Just as speaking is the outcome of listening, so writing is the outcome of reading, not the other way round. Listening to the student should also include "listening" to their writing. ie., analyse what they are saying and how they are doing it.  When students evaluate their own work, the teacher should listen and guide them to ways of improving it, whether it be punctuation, paragraphing, spelling, or word or subject knowledge.  This is how we bring students on board and empower them to learn. 

Aunty Alice's curator insight, October 31, 2013 4:49 PM

Listening to students has two aspects; listening to what they say orally, and 'listening' to their writing which is only another way of talking, only through a code. Just as learning to speak is tied closely to listening to what is said and being exposed to words that help one to think better, so writing is the same  and relies on reading "or listening" to what others say and how they say it to express clear meaning. The two subjects, reading and writing, are closlely intertwined yet we compartmentalize them in the literacy curriculum. An example of adults thinking they know what is best for children.  

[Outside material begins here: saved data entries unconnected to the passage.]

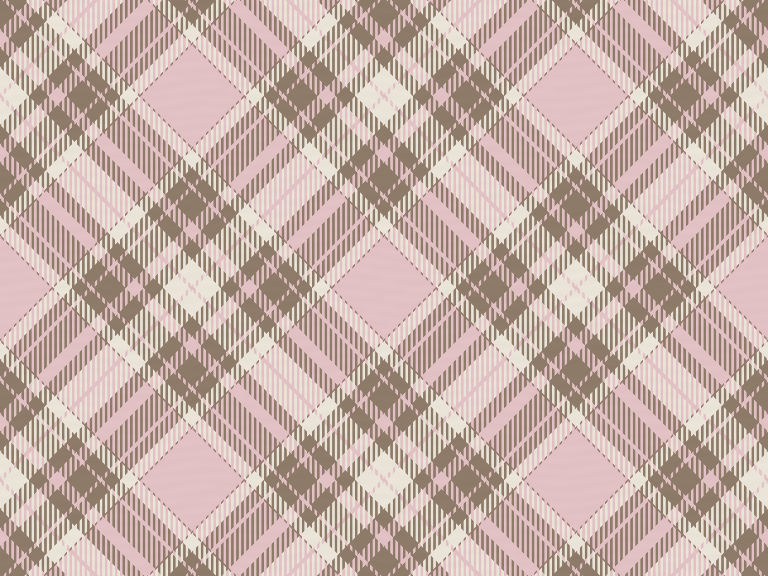
Write a Shadertoy shader that draws this pattern.

```glsl
// Diagonal tartan in rose, taupe and cream: one mirrored stripe sequence is
// read along both diagonals, and fine upright twill ribs choose which of the
// two threads is on top, giving solid crossings and hatched blends.

const float REPEATS_ACROSS = 2.0;
const float RIBS_PER_REPEAT = 76.0;

const vec3 ROSE  = vec3(0.885, 0.757, 0.768);
const vec3 TAUPE = vec3(0.555, 0.478, 0.410);
const vec3 CREAM = vec3(0.915, 0.895, 0.845);
const vec3 MAUVE = vec3(0.620, 0.480, 0.460);

// Coverage of the interval lo..hi with edges softened over width soft.
float band(float x, float lo, float hi, float soft) {
    float h = 0.5 * soft;
    return smoothstep(lo - h, lo + h, x) - smoothstep(hi - h, hi + h, x);
}

// Thread colour across one repeat, mirrored about 0 and 0.5.
vec3 threadColor(float t, float soft) {
    float d = abs(fract(t + 0.5) - 0.5);
    vec3 col = ROSE;

    // Cream guards around the rose square and the cream square
    col = mix(col, CREAM, band(d, 0.138, 0.187, soft));
    col = mix(col, CREAM, band(d, 0.425, 0.600, soft));

    // Three taupe bars, parted by a narrow and a wide rose gap
    float bars = band(d, 0.187, 0.231, soft)
               + band(d, 0.244, 0.327, soft)
               + band(d, 0.374, 0.425, soft);
    col = mix(col, TAUPE, bars);

    // Pinstripes: dark edge of the rose square, rose line through the cream
    col = mix(col, MAUVE, band(d, 0.133, 0.139, soft));
    return mix(col, ROSE, band(d, 0.493, 0.600, soft));
}

// Share of the rising thread at x, in ribs.
float twillRib(float x, float soft) {
    float wave = abs(fract(x) - 0.5);
    return smoothstep(0.25 - soft, 0.25 + soft, wave);
}

// Faint uneven yarn made of layered sines.
float yarnShade(vec2 p) {
    float slub = sin(p.y * 211.0 + 2.0 * sin(p.x * 17.0));
    slub += 0.6 * sin(p.y * 97.0 - p.x * 41.0);
    return 1.0 + 0.005 * slub;
}

void mainImage(out vec4 fragColor, in vec2 fragCoord) {
    // One unit is one repeat, with a rose square at the middle
    float pixel = REPEATS_ACROSS / iResolution.x;
    vec2 p = (fragCoord - 0.5 * iResolution.xy) * pixel;

    // Stripes along the two diagonals
    float soft = 1.5 * pixel;
    vec3 rising  = threadColor(p.x - p.y, soft);
    vec3 falling = threadColor(p.x + p.y, soft);

    // Weave the threads together
    float ribSoft = clamp(0.5 * pixel * RIBS_PER_REPEAT, 0.02, 0.25);
    float rib = twillRib(p.x * RIBS_PER_REPEAT, ribSoft);
    vec3 cloth = mix(falling, rising, rib) * yarnShade(p);

    fragColor = vec4(cloth, 1.0);
}
```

Nuno Ricardo Oliveira's curator insight, December 28, 2013 11:53 AM

The 21st-Century Digital Learner